I think part of the reason Bullhorn is relatively obscure is that he is never shown wearing his mask. Most people showcase Joes sans accessories. As such, you can't get a real idea of what a figure looks like. Without his mask, Bullhorn is awful at best. With it, he is a great figure. I have always hated not having access to pictures of figures with their helmets, masks, etc. on them. Some helmets look great in the package, but look awful on the figure. (Effects, most notably, comes to mind.) Other figures don't look like much, but when they have their full complement of accessories, they are awesome. I have designed my site to remedy this. If someone discovers a figure they would have otherwise overlooked, then my goal has been accomplished. Don't get me wrong, I understand why many sites show the figures without accessories. Those sites also serve as a valuable reference guide. They don't have an agenda to promote a particular figure. I do. That is the sole purpose of Mike's Forgotten Figures.
Bullhorns are rather easy to find. For some reason, he has never caught on in the collecting community. He is a cool figure, though, and is often found in lots. Many kids had him for the mask. He was popular in his day, but his star has diminished as time has passed. This is good, though, as he remains a very cheap figure to purchase. Bullhorns are in just about every lot that has figures made in the early '90's. Even loose, mint, and complete, he is very affordable and you can build an army of them. Since the mask obscures his face, this is a good figure to have more than one of. He is fun to have and looks good in any number of dioramas. I hope Bullhorn remains unpopular. If this is the case, he should stay cheap and remain a good, cool figure beginning collectors can start with.
Since I wrote this profile a few years ago, some things about Bullhorn have changed. While I mentioned that he gets no respect in online collecting circles, that is no longer the case. Bullhorn is now more highly regarded as a figure and is considered an important part of many people's collections. This has greatly affected his availability as complete Bullhorns now command a bit higher price that I originally indicated. My guess is that this is mostly due to the fact that the crowd who grew up with Joe in the late '80's and early 90's has now come of collecting age. In the last 5 years, the collecting conscience has stayed, relatively, the same age. This has allowed different stages of the line to have their time in the sun. The original 13 Joes are now somewhat by the wayside and aren't, usually, held as the pinnacle of Joe's success as they once were. While those figures have historical significance, you now see more collectors who hold affinities for later years of the original line. This is nice as it keeps the overall collecting perspective fresh, but is also frustrating as some previously cheap figures like Bullhorn suddenly become popular and a bit more pricey. As this site has now been online for over 4 years, I've had occasion to chronicle some of the changes in the collecting world. That's why I'm going back to some of these older profiles as info that was correct when I wrote them has now changed. It's been fun for me to see the evolution of the collecting experience. Hopefully, you feel the same.
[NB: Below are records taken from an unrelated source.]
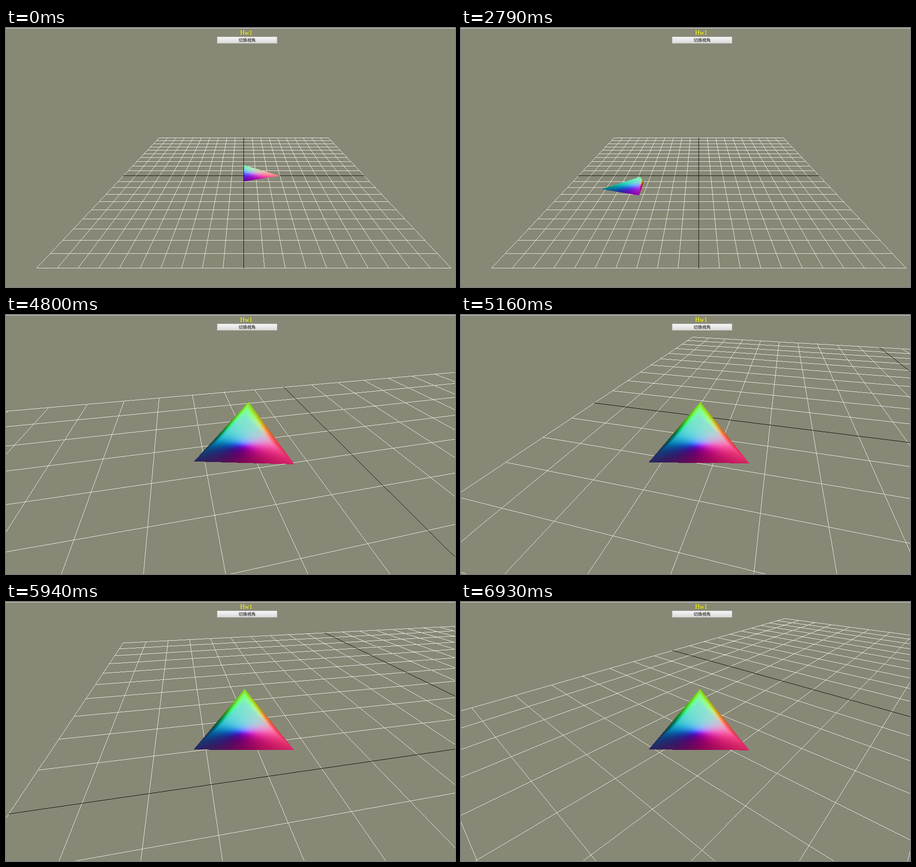
Animation, 985 px wide and 569 px high, one loop 6960 ms. Source, as an HTML page with a canvas:

```html
<!DOCTYPE html>
<html lang="zh-Hant">
<head>
<meta charset="utf-8">
<style>
html, body { margin: 0; width: 100%; height: 100%; overflow: hidden; background: #888877; }
canvas { position: absolute; left: 0; top: 0; }
#rule { position: absolute; left: 0; top: 0; width: 985px; height: 1px; background: #dcdcdc; }
#title { position: absolute; left: 427px; top: 2px; width: 200px; text-align: center; color: #ff0;
  font: 14px/17px "Liberation Serif", "Times New Roman", serif; }
#button { position: absolute; left: 463px; top: 19px; width: 132px; height: 15px; box-sizing: border-box;
  border: 1px solid #c4c4c0; background: linear-gradient(#f6f6f6, #dadada); color: #000; text-align: center;
  font: 9.33px/12px "Noto Sans CJK TC", "Noto Sans CJK", sans-serif; }
</style>
</head>
<body>
<canvas id="stage" width="985" height="569"></canvas>
<div id="rule"></div>
<div id="title">Hw1</div>
<div id="button">切換視角</div>
<script>
const W = 985, H = 569, CX = 521.7, CY = 324.9;
const LOOP = 6960, STEP = 30, SWITCH = 3990, LAG = 16.7;
const ctx = document.getElementById('stage').getContext('2d');
const image = ctx.createImageData(W, H);
const pixels = new Uint32Array(image.data.buffer);
const rgb = (r, g, b) => (255 << 24 | b << 16 | g << 8 | r) >>> 0;
const BACK = rgb(136, 136, 119), LIGHT = rgb(236, 236, 232), DARK = rgb(12, 12, 10);

// time, x, z, heading in degrees
const path = [
  [720, 0, 0, 0], [1230, 0, 0, 85], [1440, -.55, 2.7, 123], [2160, -18, 16.1, 150],
  [2790, -43.3, 21.6, 178.5], [2880, -47.4, 22, 180.5], [3600, -59.6, 22.4, 181],
  [4320, -62, 22.5, 181], [4680, -62.2, 22.5, 181], [4800, -62.2, 22.5, 193.2],
  [5040, -62.4, 21.6, 247], [5490, -64.4, 9.9, 267.1], [6360, -58.9, -26.3, 295.2], [6930, -44.2, -44.9, 317.7]
];

const secant = (i, k) => (path[i + 1][k] - path[i][k]) / (path[i + 1][0] - path[i][0]);

function slope(i, k) {
  if (i === 0) return secant(0, k);
  if (i === path.length - 1) return secant(i - 1, k);
  const a = secant(i - 1, k), b = secant(i, k);
  return a * b > 0 ? 2 * a * b / (a + b) : 0;
}

// monotone cubic through the path
function sample(t, k) {
  t = Math.max(path[0][0], Math.min(LOOP, t));
  let i = 0;
  while (i < path.length - 2 && t > path[i + 1][0]) i++;
  const h = path[i + 1][0] - path[i][0], s = (t - path[i][0]) / h, q = 1 - s;
  return path[i][k] * (1 + 2 * s) * q * q + path[i + 1][k] * s * s * (3 - 2 * s)
    + h * s * q * (slope(i, k) * q - slope(i + 1, k) * s);
}

function direction(degrees) {
  const a = degrees * Math.PI / 180;
  return [Math.cos(a), Math.sin(a)];
}

function camera(x, y, z, forward, pitch, focal) {
  const [fx, fz] = forward, c = Math.cos(pitch), s = Math.sin(pitch);
  const turn = ([dx, dy, dz]) => {
    const ahead = dx * fx + dz * fz;
    return [dz * fx - dx * fz, dy * c + ahead * s, ahead * c - dy * s];
  };
  return {
    turn,
    view: p => turn([p[0] - x, p[1] - y, p[2] - z]),
    screen: v => [CX + focal * v[0] / v[2], CY - focal * v[1] / v[2]]
  };
}

function line(cam, from, to, color) {
  const near = 4;
  let a = cam.view(from), b = cam.view(to);
  if (a[2] < near && b[2] < near) return;
  if (a[2] > b[2]) [a, b] = [b, a];
  if (a[2] < near) {
    const k = (near - a[2]) / (b[2] - a[2]);
    a = a.map((v, i) => v + (b[i] - v) * k);
  }
  const [x0, y0] = cam.screen(a), [x1, y1] = cam.screen(b);
  const n = Math.ceil(Math.max(Math.abs(x1 - x0), Math.abs(y1 - y0))) || 1;
  for (let i = 0; i <= n; i++) {
    const x = Math.floor(x0 + (x1 - x0) * i / n), y = Math.floor(y0 + (y1 - y0) * i / n);
    if (x >= 0 && x < W && y >= 0 && y < H) pixels[y * W + x] = color;
  }
}

function grid(cam) {
  const pair = (v, color) => {
    line(cam, [v, 0, -100], [v, 0, 100], color);
    line(cam, [-100, 0, v], [100, 0, v], color);
  };
  for (let v = -100; v <= 100; v += 10) if (v) pair(v, LIGHT);
  pair(0, DARK);
}

// nose, top, right, left; the floor side is never seen
const corners = [[30, 0, 0], [0, 10, 0], [0, 0, 10], [0, 0, -10]];
const normals = [[1, 0, 0], [0, 1, 0], [-1, -3, 3], [-1, -3, -3]].map(n => n.map(v => v / Math.hypot(...n)));
const faces = [[0, 1, 2], [0, 3, 1], [1, 3, 2]];

function triangle(points, depths, shades) {
  const [a, b, c] = points;
  const edge = (p, q, x, y) => (q[0] - p[0]) * (y - p[1]) - (q[1] - p[1]) * (x - p[0]);
  const area = edge(a, b, c[0], c[1]);
  if (area > -1e-6) return;
  const range = (k, max) => {
    const v = points.map(p => p[k]);
    return [Math.max(0, Math.floor(Math.min(...v))), Math.min(max - 1, Math.ceil(Math.max(...v)))];
  };
  const [left, right] = range(0, W), [top, bottom] = range(1, H);
  for (let y = top; y <= bottom; y++) for (let x = left; x <= right; x++) {
    const px = x + .5, py = y + .5;
    const wa = edge(b, c, px, py) / area, wb = edge(c, a, px, py) / area, wc = 1 - wa - wb;
    if (wa < 0 || wb < 0 || wc < 0) continue;
    const ka = wa / depths[0], kb = wb / depths[1], kc = wc / depths[2];
    const n = [0, 1, 2].map(i => ka * shades[0][i] + kb * shades[1][i] + kc * shades[2][i]);
    const len = Math.hypot(n[0], n[1], n[2]);
    const tone = v => Math.round(127.5 + 127.5 * v / len);
    pixels[y * W + x] = rgb(tone(n[0]), tone(n[1]), tone(-n[2]));
  }
}

function ship(cam, x, z, forward) {
  const [fx, fz] = forward;
  const place = ([a, h, r]) => [a * fx - r * fz, h, a * fz + r * fx];
  const views = corners.map(p => {
    const q = place(p);
    return cam.view([q[0] + x, q[1], q[2] + z]);
  });
  const shades = normals.map(n => cam.turn(place(n)));
  for (const f of faces) {
    triangle(f.map(i => cam.screen(views[i])), f.map(i => views[i][2]), f.map(i => shades[i]));
  }
}

function draw(t) {
  const x = sample(t, 1), z = sample(t, 2), behind = direction(sample(t, 3));
  const follow = t >= SWITCH;
  const cam = follow
    ? camera(x - 40 * behind[0], 30, z - 40 * behind[1], behind, Math.atan(.75), 552)
    : camera(0, 95.2, 190.9, [0, -1], Math.atan2(95.2, 190.9), 563);
  // the chasing camera trails the turn slightly
  const forward = follow ? direction(sample(t + LAG, 3)) : behind;
  pixels.fill(BACK);
  grid(cam);
  ship(cam, x, z, forward);
  ctx.putImageData(image, 0, 0);
}

const start = performance.now();
function tick() {
  const t = Math.max(0, performance.now() - start) % LOOP;
  draw(Math.floor(t / STEP) * STEP);
  requestAnimationFrame(tick);
}
tick();
</script>
</body>
</html>
```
The Bullhorn mold made a surprise return in 2008 as a convention exclusive figure. However, the trademark gas mask was missing. Still, it was nice to see the figure return. But, once again, his late appearance showed how many molds Hasbro really did have access to. I can only imagine a Bullhorn figure appearing in the Anti-Venom or Night Force sets. Those could easily have been figures for the ages. It is a testament to the wasted potential that the Joe line from 2002 - 2006 really was. Maybe, someday, we will see someone who has a bit of respect for the vintage toys try another line and they will do it right. We can only hope at this point.